━━━ DATA FOR REVIEW ━━━
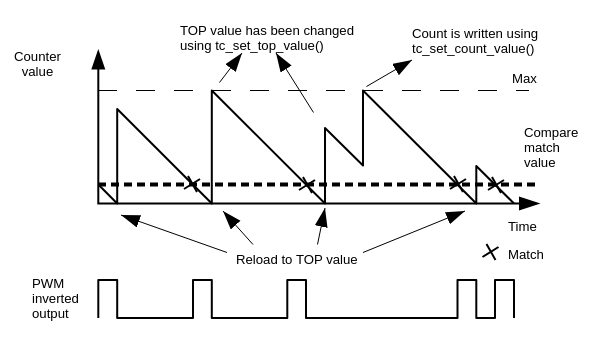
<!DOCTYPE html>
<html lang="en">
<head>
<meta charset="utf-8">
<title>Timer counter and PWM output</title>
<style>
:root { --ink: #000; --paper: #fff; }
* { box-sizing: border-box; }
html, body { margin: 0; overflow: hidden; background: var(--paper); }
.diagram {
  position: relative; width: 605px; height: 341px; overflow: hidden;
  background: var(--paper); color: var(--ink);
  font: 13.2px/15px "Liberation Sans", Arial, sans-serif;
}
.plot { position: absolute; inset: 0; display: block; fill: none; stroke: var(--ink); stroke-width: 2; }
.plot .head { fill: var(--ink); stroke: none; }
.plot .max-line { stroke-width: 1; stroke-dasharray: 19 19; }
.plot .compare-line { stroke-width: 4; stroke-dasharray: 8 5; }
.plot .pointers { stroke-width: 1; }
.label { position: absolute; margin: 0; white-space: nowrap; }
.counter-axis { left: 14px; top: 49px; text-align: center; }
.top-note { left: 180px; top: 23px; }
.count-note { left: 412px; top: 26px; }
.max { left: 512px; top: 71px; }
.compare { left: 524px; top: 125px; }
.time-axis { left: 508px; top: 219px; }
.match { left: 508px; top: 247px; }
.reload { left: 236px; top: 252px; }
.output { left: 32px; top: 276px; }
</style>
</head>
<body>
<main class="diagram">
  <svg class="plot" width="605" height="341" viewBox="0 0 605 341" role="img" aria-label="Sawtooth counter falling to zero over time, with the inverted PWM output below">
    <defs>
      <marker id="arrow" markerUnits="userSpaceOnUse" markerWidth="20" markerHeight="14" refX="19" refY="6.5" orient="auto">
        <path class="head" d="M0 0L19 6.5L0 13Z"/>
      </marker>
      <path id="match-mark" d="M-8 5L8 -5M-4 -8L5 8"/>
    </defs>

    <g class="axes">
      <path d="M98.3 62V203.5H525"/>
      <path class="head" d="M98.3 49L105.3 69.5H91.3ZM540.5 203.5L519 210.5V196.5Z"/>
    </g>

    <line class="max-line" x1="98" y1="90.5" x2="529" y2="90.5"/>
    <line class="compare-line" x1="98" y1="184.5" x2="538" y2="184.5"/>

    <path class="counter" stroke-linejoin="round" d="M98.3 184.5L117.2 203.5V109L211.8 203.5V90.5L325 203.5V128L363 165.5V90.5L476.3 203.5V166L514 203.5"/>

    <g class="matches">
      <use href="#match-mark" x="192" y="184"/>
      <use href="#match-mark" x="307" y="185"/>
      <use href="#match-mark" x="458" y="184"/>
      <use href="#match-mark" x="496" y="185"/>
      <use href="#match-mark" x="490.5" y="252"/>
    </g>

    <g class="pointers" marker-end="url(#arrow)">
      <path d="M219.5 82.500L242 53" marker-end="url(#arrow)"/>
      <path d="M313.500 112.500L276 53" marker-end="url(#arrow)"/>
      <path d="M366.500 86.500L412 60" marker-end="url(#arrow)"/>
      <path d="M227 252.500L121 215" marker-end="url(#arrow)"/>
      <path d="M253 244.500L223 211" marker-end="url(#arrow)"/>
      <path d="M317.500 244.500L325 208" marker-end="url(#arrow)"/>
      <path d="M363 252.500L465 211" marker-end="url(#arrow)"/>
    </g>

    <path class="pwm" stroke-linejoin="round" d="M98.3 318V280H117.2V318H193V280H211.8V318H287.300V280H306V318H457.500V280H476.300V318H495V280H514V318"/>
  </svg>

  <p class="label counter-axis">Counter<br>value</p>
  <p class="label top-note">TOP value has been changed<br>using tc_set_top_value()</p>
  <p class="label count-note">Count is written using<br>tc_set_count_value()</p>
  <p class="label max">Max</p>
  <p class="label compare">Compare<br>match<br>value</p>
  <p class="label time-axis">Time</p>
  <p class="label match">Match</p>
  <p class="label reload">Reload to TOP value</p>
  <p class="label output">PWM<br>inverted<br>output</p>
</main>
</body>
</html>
━━━
Filter the records for the word "compare" and show every line that has it.

.plot .compare-line { stroke-width: 4; stroke-dasharray: 8 5; }
.compare { left: 524px; top: 125px; }
    <line class="compare-line" x1="98" y1="184.5" x2="538" y2="184.5"/>
  <p class="label compare">Compare<br>match<br>value</p>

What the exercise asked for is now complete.